Our approach is different from genomics. We measure the expression, meaning the activity, of key genes within the animal so we can understand how those genes affect certain phenotypic traits such as milk yield and fertility. We also work to understand how to naturally influence that gene expression to improve the performance of animals, not just through breeding strategies, but also through on-farm management, which has a much faster impact on optimizing performance.
Maria Jensen: One thing that differentiates us from other research on gene expression and animal genomics is that we capture a lot of phenotypic data on the animals. We have a lot of data from the cows about their feed, intake, environment, and from milking robots. We couple that data with the analysis of gene expression and use machine learning to validate the insights. Then, we deliver scientifically robust information to the farmer in an easy-to-understand format.
For example, factors like feed, hygiene, environment can be picked up as signals in the data. Once we had our first big batch of data, which is now one of the world's largest RNA datasets for Holstein dairy cattle, we saw other signals for things like dehydration. We can use these signals to identify when herds should get nutritional supplements to enhance productivity and the quality of the milk.
Can you unpack how your solution improves sustainability for the dairy industry?
Andrew Lessey: For current herd efficiency, we use gene expression to monitor the output performance of an animal compared to its potential. Farmers use the information to optimize the animals to be as productive and as healthy as they can be, because healthy cows produce more and better milk. Future efficiency is improved by using our technology to guide breeding strategies and to identify the best calves and heifers to introduce into the farm’s herd.
As the farmer improves efficiency, there's less wasted inputs and it takes fewer animals to produce the same amount of milk or more milk. Fewer animals mean less land used for growing feed and lower greenhouse gas emissions. We're also studying how epigenomic markers affect the quality of the milk, not just quantity.
How does your solution support better animal welfare?
Andrew Lessey: One of the most evident things we’ve found is that happy cows produce not only more milk, but better milk. We know that because we can measure inflammatory and stress markers, showing when the animal is unhappy about something that might not be evident to the farmer and certainly wouldn't be identified by genomics alone. Farmers can then address potential causes of that stress or inflammation. Although cows can't tell us that they're healthier, those inflammatory and stress markers subside, and their performance improves. Whether that is more milk, higher quality milk, or improved fertility, all those outcomes are possible by reducing stress and inflammation within the animal.

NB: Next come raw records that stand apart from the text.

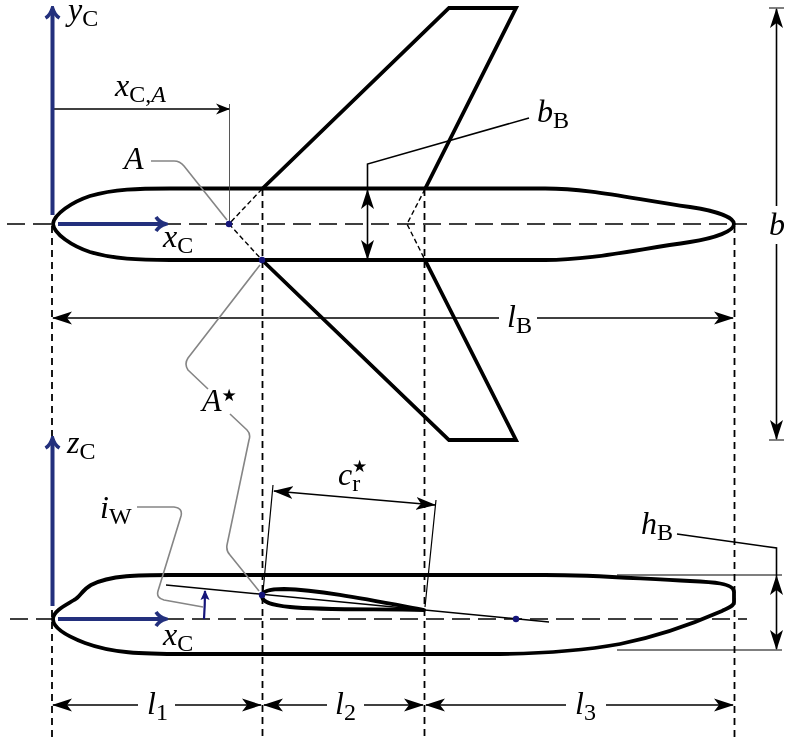
<!DOCTYPE html>
<html lang="en">
<head>
<meta charset="utf-8">
<title>Wing and body geometry</title>
<style>
:root {
  --paper: #fff;
  --ink: #000;
  --axis: #23307d;
  --point: #15157a;
  --leader: #858585;
}
* { box-sizing: border-box; }
html, body { margin: 0; overflow: hidden; background: var(--paper); }
.diagram {
  position: relative;
  width: 801px;
  height: 745px;
  overflow: hidden;
  background: var(--paper);
  color: var(--ink);
  font-family: "Liberation Serif", "Noto Serif", serif;
}
.drawing { position: absolute; inset: 0; display: block; fill: none; stroke: var(--ink); }
.outline { stroke-width: 3.8; stroke-linejoin: round; }
.wing { stroke-linejoin: miter; }
.centre { stroke-width: 1.6; stroke-dasharray: 18 8; }
.guide { stroke-width: 1.8; stroke-dasharray: 7 5; }
.hidden-edge { stroke-width: 1.4; stroke-dasharray: 5 3; }
.dimension { stroke-width: 1.6; }
.extension { stroke-width: 1.2; }
.thin { stroke-width: .9; stroke: #444; }
.leader { stroke: var(--leader); stroke-width: 1.6; stroke-linejoin: round; }
.axis { stroke: var(--axis); stroke-width: 4; }
.incidence { stroke: var(--point); stroke-width: 2.2; }
.points { fill: var(--point); stroke: none; }
.label {
  position: absolute;
  margin: 0;
  font-size: 32px;
  line-height: 40px;
  font-style: italic;
  white-space: nowrap;
}
.label sub, .label sup { font-size: 24px; line-height: 0; position: relative; vertical-align: baseline; }
.label sub { top: 6px; font-style: normal; }
.label sup { top: -10px; font: normal 17px/0 "DejaVu Sans", sans-serif; }
.label .stacked { position: absolute; left: 14px; top: 12px; }
.y-axis { left: 68px; top: -11px; }
.apex-offset { left: 115px; top: 65px; }
.apex { left: 124px; top: 138px; }
.body-width { left: 537px; top: 91px; }
.x-axis-top { left: 163px; top: 216px; }
.span { left: 769px; top: 204px; }
.body-length { left: 507px; top: 296px; }
.root-apex { left: 202px; top: 380px; }
.z-axis { left: 67px; top: 422px; }
.root-chord { left: 338px; top: 454px; }
.wing-incidence { left: 100px; top: 487px; }
.body-height { left: 641px; top: 503px; }
.x-axis-side { left: 163px; top: 614px; }
.nose-length { left: 147px; top: 683px; }
.middle-length { left: 335px; top: 683px; }
.tail-length { left: 575px; top: 683px; }
</style>
</head>
<body>
<main class="diagram">
  <svg class="drawing" width="801" height="745" viewBox="0 0 801 745" role="img" aria-label="Top and side views of an aircraft body with swept wing and dimension lines">
    <defs>
      <marker id="arrow" viewBox="0 0 20 14" refX="19" refY="7" markerWidth="20" markerHeight="14" markerUnits="userSpaceOnUse" orient="auto-start-reverse">
        <path d="M20 7 0 0.5 5 7 0 13.5Z" fill="#000" stroke="none"/>
      </marker>
      <marker id="small-arrow" viewBox="0 0 14 12" refX="13" refY="6" markerWidth="14" markerHeight="12" markerUnits="userSpaceOnUse" orient="auto">
        <path d="M14 6 0 0.5 4 6 0 11.5Z" fill="#000" stroke="none"/>
      </marker>
      <marker id="axis-arrow" viewBox="0 0 14 18" refX="11" refY="9" markerWidth="14" markerHeight="18" markerUnits="userSpaceOnUse" orient="auto">
        <path d="M2 2Q5 7 12 9Q5 11 2 16" fill="none" stroke="#23307d" stroke-width="3.6"/>
      </marker>
      <marker id="incidence-arrow" viewBox="0 0 10 10" refX="9" refY="5" markerWidth="10" markerHeight="10" markerUnits="userSpaceOnUse" orient="auto">
        <path d="M10 5 0 0.5 2 5 0 9.5Z" fill="#15157a" stroke="none"/>
      </marker>
    </defs>

    <g id="centre-lines" class="centre">
      <path d="M7 224H747"/>
      <path d="M10 619H747"/>
    </g>

    <g id="station-guides" class="guide">
      <path d="M52 226V738"/>
      <path d="M262.500 189V738"/>
      <path d="M424.500 189V738"/>
      <path d="M734.500 226V738"/>
    </g>

    <g id="top-view">
      <path class="outline" d="M53 224C54 214 72 202 90 196C114 189 138 188.500 170 188.500H545C590 188.500 628 198 690 207C716 211 734 217 734 224C734 231 716 238 690 242C628 251 590 260 545 260H170C138 260 114 259 90 252C72 246 54 234 53 224Z"/>
      <path class="outline wing" d="M262 189 449 8H516L425 189"/>
      <path class="outline wing" d="M262 260 449 440H516L425 260"/>
      <path class="hidden-edge" d="M262 189 229 224 262 260M425 189 407 224 425 260"/>
    </g>

    <g id="side-view">
      <path class="outline" d="M53 619C53 611 66 605 74 600C80 597 82 590 91 585C110 575 140 575 170 575H545C600 575 640 579 690 581C712 582 734 583 734 592V602C734 606 728 608 722 611C690 625 655 637 620 644C575 652 535 654 490 654H185C140 654 112 653 85 643C64 635 53 627 53 619Z"/>
      <path class="outline" d="M424 610C370 600 320 590 284 589C270 589 262 591 262 596C262 602 270 605 290 607C320 610 370 609 424 610Z"/>
      <path class="dimension" d="M166 585 549 622"/>
    </g>

    <g id="extension-lines" class="extension">
      <path d="M769 8H784M769 440H784M617 575H782M617 650H782"/>
      <path class="thin" d="M229.500 104V222"/>
      <path d="M263 592 273 485M425 607 436 500"/>
    </g>

    <g id="dimension-lines" class="dimension">
      <path d="M53 109H229" marker-end="url(#small-arrow)"/>
      <path d="M776.500 206V9" marker-end="url(#arrow)"/>
      <path d="M776.500 244V439" marker-end="url(#arrow)"/>
      <path d="M367.500 190V259" marker-start="url(#arrow)" marker-end="url(#arrow)"/>
      <path d="M367.500 190V164L529 118"/>
      <path d="M499 318H53" marker-end="url(#arrow)"/>
      <path d="M537 318H733" marker-end="url(#arrow)"/>
      <path d="M274 491 435 505" marker-start="url(#arrow)" marker-end="url(#arrow)"/>
      <path d="M776.500 576V649" marker-start="url(#arrow)" marker-end="url(#arrow)"/>
      <path d="M776.500 576V548L677 534"/>
      <path d="M138 705H53" marker-end="url(#arrow)"/>
      <path d="M175 705H261" marker-end="url(#arrow)"/>
      <path d="M327 705H264" marker-end="url(#arrow)"/>
      <path d="M364 705H423" marker-end="url(#arrow)"/>
      <path d="M566 705H426" marker-end="url(#arrow)"/>
      <path d="M606 705H733" marker-end="url(#arrow)"/>
    </g>

    <g id="leaders" class="leader">
      <path d="M151 161H174Q180 161 184 166L227 220"/>
      <path d="M260 265 188 358Q184 364 188 370L208 389"/>
      <path d="M230 414 247 430Q251 434 249 440L227 545Q226 551 230 555L259 591"/>
      <path d="M137 507H174Q183 508 181 516L158 591Q156 598 164 600L203 607"/>
    </g>

    <g id="axes" class="axis">
      <path d="M52.500 215V9" marker-end="url(#axis-arrow)"/>
      <path d="M58 224H165" marker-end="url(#axis-arrow)"/>
      <path d="M52.500 606V439" marker-end="url(#axis-arrow)"/>
      <path d="M58 619H165" marker-end="url(#axis-arrow)"/>
    </g>
    <path class="incidence" d="M204 619Q205 604 205 591" marker-end="url(#incidence-arrow)"/>

    <g id="reference-points" class="points">
      <circle cx="229" cy="224" r="3.200"/>
      <circle cx="262" cy="260" r="3.200"/>
      <circle cx="262" cy="595" r="3.200"/>
      <circle cx="516" cy="619" r="3.200"/>
    </g>
  </svg>

  <p class="label y-axis">y<sub>C</sub></p>
  <p class="label apex-offset">x<sub>C,<i>A</i></sub></p>
  <p class="label apex">A</p>
  <p class="label body-width">b<sub>B</sub></p>
  <p class="label x-axis-top">x<sub>C</sub></p>
  <p class="label span">b</p>
  <p class="label body-length">l<sub>B</sub></p>
  <p class="label root-apex">A<sup>★</sup></p>
  <p class="label z-axis">z<sub>C</sub></p>
  <p class="label root-chord">c<sub>r</sub><sup class="stacked">★</sup></p>
  <p class="label wing-incidence">i<sub>W</sub></p>
  <p class="label body-height">h<sub>B</sub></p>
  <p class="label x-axis-side">x<sub>C</sub></p>
  <p class="label nose-length">l<sub>1</sub></p>
  <p class="label middle-length">l<sub>2</sub></p>
  <p class="label tail-length">l<sub>3</sub></p>
</main>
</body>
</html>
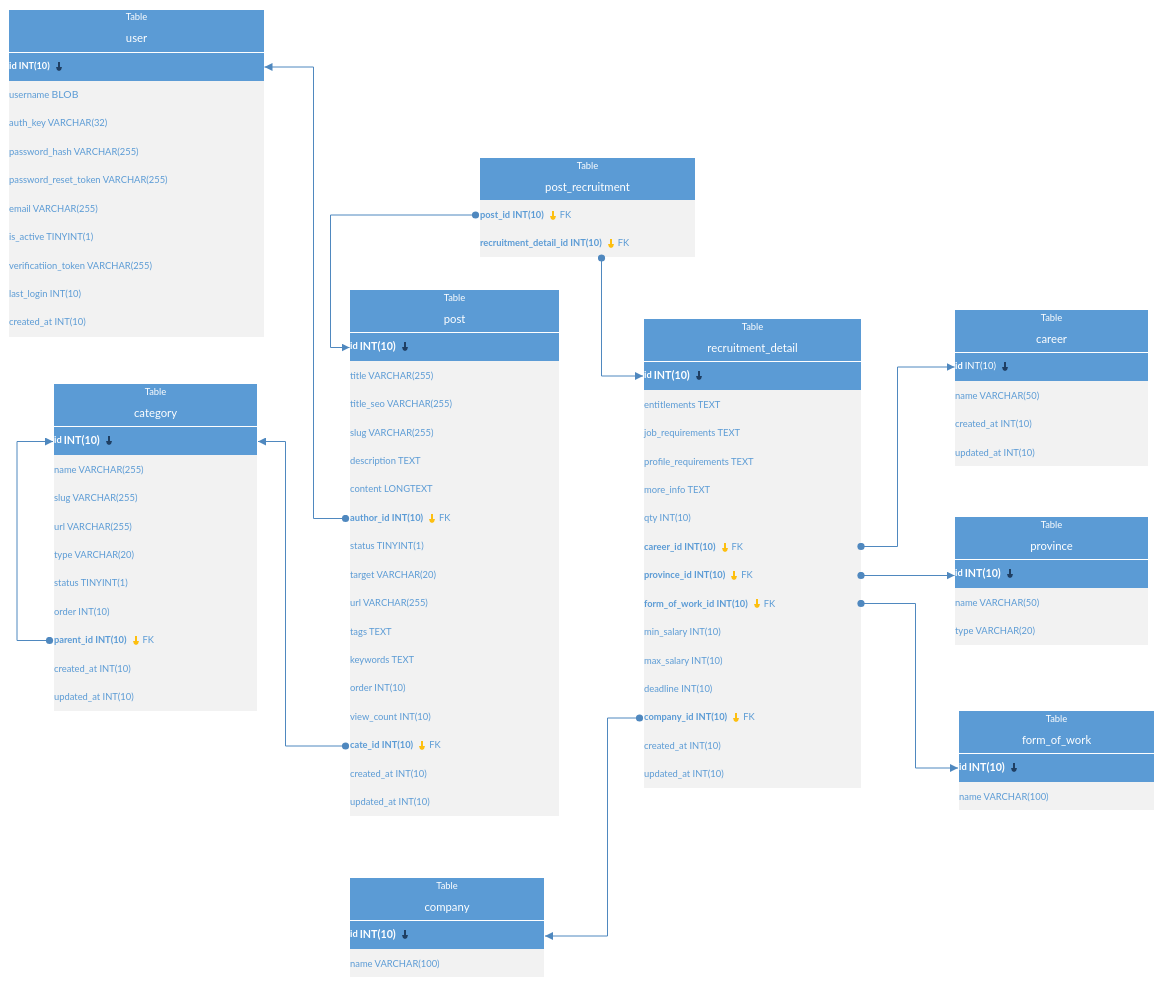
<!DOCTYPE html>
<html lang="en">
<head>
<meta charset="utf-8">
<title>Database schema</title>
<style>
:root {
  --blue: #5b9bd5;
  --line: #4f88bf;
  --panel: #f2f2f2;
  --paper: #ffffff;
  --key-dark: #1f3f63;
  --key-gold: #fdbf10;
}
* { box-sizing: border-box; margin: 0; padding: 0; }
html, body { width: 1164px; height: 987px; overflow: hidden; background: var(--paper); }
.diagram { position: relative; width: 1164px; height: 987px; overflow: hidden; font: 9.4px Lato, sans-serif; color: var(--blue); }
.entity { position: absolute; display: flex; flex-direction: column; background: var(--panel); white-space: nowrap; }
.entity header { height: 42px; padding-top: 1px; background: var(--blue); color: var(--paper); text-align: center; }
.entity header p { height: 13px; line-height: 13px; }
.entity h2 { font-size: 11.3px; font-weight: 400; line-height: 30px; }
.entity ul { list-style: none; }
.entity li { position: relative; top: .8px; height: 28.43px; line-height: 28.43px; }
.entity .pk { display: flex; align-items: center; top: 0; height: 29px; line-height: 26px; gap: 2px; padding-bottom: 2px; border-top: 1px solid var(--paper); background: var(--blue); color: var(--paper); font-weight: 700; }
.pk b { font-size: 10.7px; }
.pk .small { font-size: 9.2px; }
.pk .light { font-size: 9.4px; font-weight: 400; }
.entity .fk { display: flex; align-items: center; gap: 4px; font-size: 9.3px; font-weight: 700; }
.fk i { font-style: normal; font-weight: 400; }
.key { flex: none; width: 6px; height: 9px; }
.pk .key { margin-left: 4px; fill: var(--key-dark); }
.fk .key { margin-left: 2px; fill: var(--key-gold); }
.large { font-size: 10.4px; line-height: 1; }
#user { left: 9px; top: 10px; width: 255px; }
#user header { padding-top: 0; }
#user li { top: 0; }
#category { left: 54px; top: 384px; width: 203px; }
#post { left: 350px; top: 290px; width: 209px; }
#post-recruitment { left: 480px; top: 158px; width: 215px; }
#recruitment-detail { left: 644px; top: 319px; width: 217px; }
#career { left: 955px; top: 310px; width: 193px; }
#province { left: 955px; top: 517px; width: 193px; }
#form-of-work { left: 959px; top: 711px; width: 195px; }
#company { left: 350px; top: 878px; width: 194px; }
.relations { position: absolute; left: 0; top: 0; }
.links path { fill: none; stroke: var(--line); stroke-width: 1; marker-start: url(#dot); marker-end: url(#arrow); }
.ends { fill: var(--line); }
</style>
</head>
<body>
<main class="diagram">
  <svg class="relations" width="1164" height="987" viewBox="0 0 1164 987" aria-hidden="true">
    <defs>
      <marker id="arrow" markerUnits="userSpaceOnUse" markerWidth="9" markerHeight="8" refX="8" refY="4" orient="auto"><polygon class="ends" points="0,0 8,4 0,8"/></marker>
      <marker id="dot" markerUnits="userSpaceOnUse" markerWidth="8" markerHeight="8" refX="4" refY="4"><circle class="ends" cx="4" cy="4" r="3.6"/></marker>
      <symbol id="key" viewBox="0 0 6 9"><path d="M2 0H4V5H6L5 8 3 9 1 8 0 5H2Z"/></symbol>
    </defs>
  </svg>

  <section class="entity" id="user">
    <header><p>Table</p><h2>user</h2></header>
    <ul>
      <li class="pk"><span>id</span><b class="small">INT(10)</b><svg class="key"><use href="#key"/></svg></li>
      <li>username <span class="large">BLOB</span></li>
      <li>auth_key VARCHAR(32)</li>
      <li>password_hash VARCHAR(255)</li>
      <li>password_reset_token VARCHAR(255)</li>
      <li>email VARCHAR(255)</li>
      <li>is_active TINYINT(1)</li>
      <li>verificatiion_token VARCHAR(255)</li>
      <li>last_login INT(10)</li>
      <li>created_at INT(10)</li>
    </ul>
  </section>

  <section class="entity" id="category">
    <header><p>Table</p><h2>category</h2></header>
    <ul>
      <li class="pk"><span>id</span><b>INT(10)</b><svg class="key"><use href="#key"/></svg></li>
      <li>name VARCHAR(255)</li>
      <li>slug VARCHAR(255)</li>
      <li>url VARCHAR(255)</li>
      <li>type VARCHAR(20)</li>
      <li>status TINYINT(1)</li>
      <li>order INT(10)</li>
      <li class="fk"><span>parent_id INT(10)</span><svg class="key"><use href="#key"/></svg><i>FK</i></li>
      <li>created_at INT(10)</li>
      <li>updated_at INT(10)</li>
    </ul>
  </section>

  <section class="entity" id="post">
    <header><p>Table</p><h2>post</h2></header>
    <ul>
      <li class="pk"><span>id</span><b>INT(10)</b><svg class="key"><use href="#key"/></svg></li>
      <li>title VARCHAR(255)</li>
      <li>title_seo VARCHAR(255)</li>
      <li>slug VARCHAR(255)</li>
      <li>description TEXT</li>
      <li>content LONGTEXT</li>
      <li class="fk"><span>author_id INT(10)</span><svg class="key"><use href="#key"/></svg><i>FK</i></li>
      <li>status TINYINT(1)</li>
      <li>target VARCHAR(20)</li>
      <li>url VARCHAR(255)</li>
      <li>tags TEXT</li>
      <li>keywords TEXT</li>
      <li>order INT(10)</li>
      <li>view_count INT(10)</li>
      <li class="fk"><span>cate_id INT(10)</span><svg class="key"><use href="#key"/></svg><i>FK</i></li>
      <li>created_at INT(10)</li>
      <li>updated_at INT(10)</li>
    </ul>
  </section>

  <section class="entity" id="post-recruitment">
    <header><p>Table</p><h2>post_recruitment</h2></header>
    <ul>
      <li class="fk"><span>post_id INT(10)</span><svg class="key"><use href="#key"/></svg><i>FK</i></li>
      <li class="fk"><span>recruitment_detail_id INT(10)</span><svg class="key"><use href="#key"/></svg><i>FK</i></li>
    </ul>
  </section>

  <section class="entity" id="recruitment-detail">
    <header><p>Table</p><h2>recruitment_detail</h2></header>
    <ul>
      <li class="pk"><span>id</span><b>INT(10)</b><svg class="key"><use href="#key"/></svg></li>
      <li>entitlements TEXT</li>
      <li>job_requirements TEXT</li>
      <li>profile_requirements TEXT</li>
      <li>more_info TEXT</li>
      <li>qty INT(10)</li>
      <li class="fk"><span>career_id INT(10)</span><svg class="key"><use href="#key"/></svg><i>FK</i></li>
      <li class="fk"><span>province_id INT(10)</span><svg class="key"><use href="#key"/></svg><i>FK</i></li>
      <li class="fk"><span>form_of_work_id INT(10)</span><svg class="key"><use href="#key"/></svg><i>FK</i></li>
      <li>min_salary INT(10)</li>
      <li>max_salary INT(10)</li>
      <li>deadline INT(10)</li>
      <li class="fk"><span>company_id INT(10)</span><svg class="key"><use href="#key"/></svg><i>FK</i></li>
      <li>created_at INT(10)</li>
      <li>updated_at INT(10)</li>
    </ul>
  </section>

  <section class="entity" id="career">
    <header><p>Table</p><h2>career</h2></header>
    <ul>
      <li class="pk"><span>id</span><b class="light">INT(10)</b><svg class="key"><use href="#key"/></svg></li>
      <li>name VARCHAR(50)</li>
      <li>created_at INT(10)</li>
      <li>updated_at INT(10)</li>
    </ul>
  </section>

  <section class="entity" id="province">
    <header><p>Table</p><h2>province</h2></header>
    <ul>
      <li class="pk"><span>id</span><b>INT(10)</b><svg class="key"><use href="#key"/></svg></li>
      <li>name VARCHAR(50)</li>
      <li>type VARCHAR(20)</li>
    </ul>
  </section>

  <section class="entity" id="form-of-work">
    <header><p>Table</p><h2>form_of_work</h2></header>
    <ul>
      <li class="pk"><span>id</span><b>INT(10)</b><svg class="key"><use href="#key"/></svg></li>
      <li>name VARCHAR(100)</li>
    </ul>
  </section>

  <section class="entity" id="company">
    <header><p>Table</p><h2>company</h2></header>
    <ul>
      <li class="pk"><span>id</span><b>INT(10)</b><svg class="key"><use href="#key"/></svg></li>
      <li>name VARCHAR(100)</li>
    </ul>
  </section>

  <svg class="relations links" width="1164" height="987" viewBox="0 0 1164 987" aria-hidden="true">
    <path d="M345.5 518.5H313.5V67H264.5"/>
    <path d="M49.5 640.5H17V441.5H53"/>
    <path d="M345.5 746H285.5V441.5H258"/>
    <path d="M475.5 215H330.5V347.5H349.5"/>
    <path d="M601.5 258V376H643"/>
    <path d="M861 546.5H897.5V367H954.5"/>
    <path d="M861 575.5H954.5"/>
    <path d="M861 603.5H915.5V768H958"/>
    <path d="M639.5 718H607.5V936H545"/>
  </svg>
</main>
</body>
</html>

What is in the future for Antler Bio?
Maria Jensen: Currently we are working with early adopters. Going forward, we want to scale with in-house lab sequencing capabilities. Something we've done very well already is leveraging grants. We’ve doubled every investment we have received with grant funding.
The grants we applied for were based on the horse data and our vision of transitioning to the livestock industry. Now, we have proof of the concept from the dairy industry, which will accelerate launching to the dairy sector.
Andrew Lessey: There is also the potential to partner with commercial entities looking at the effects of nutrition feed supplementation and dairy cows. Our technology is also species agnostic. So, we will translate our technology to any species. It's just a case of being able to capture the data set in both the gene expression samples and phenotypic data. Once we're established with dairy cows, an easy transition would be beef cattle.
Learn more about Antler Bio and how their data-driven epigenomics solution can improve productivity, fertility, and welfare for livestock. The interview was edited for length.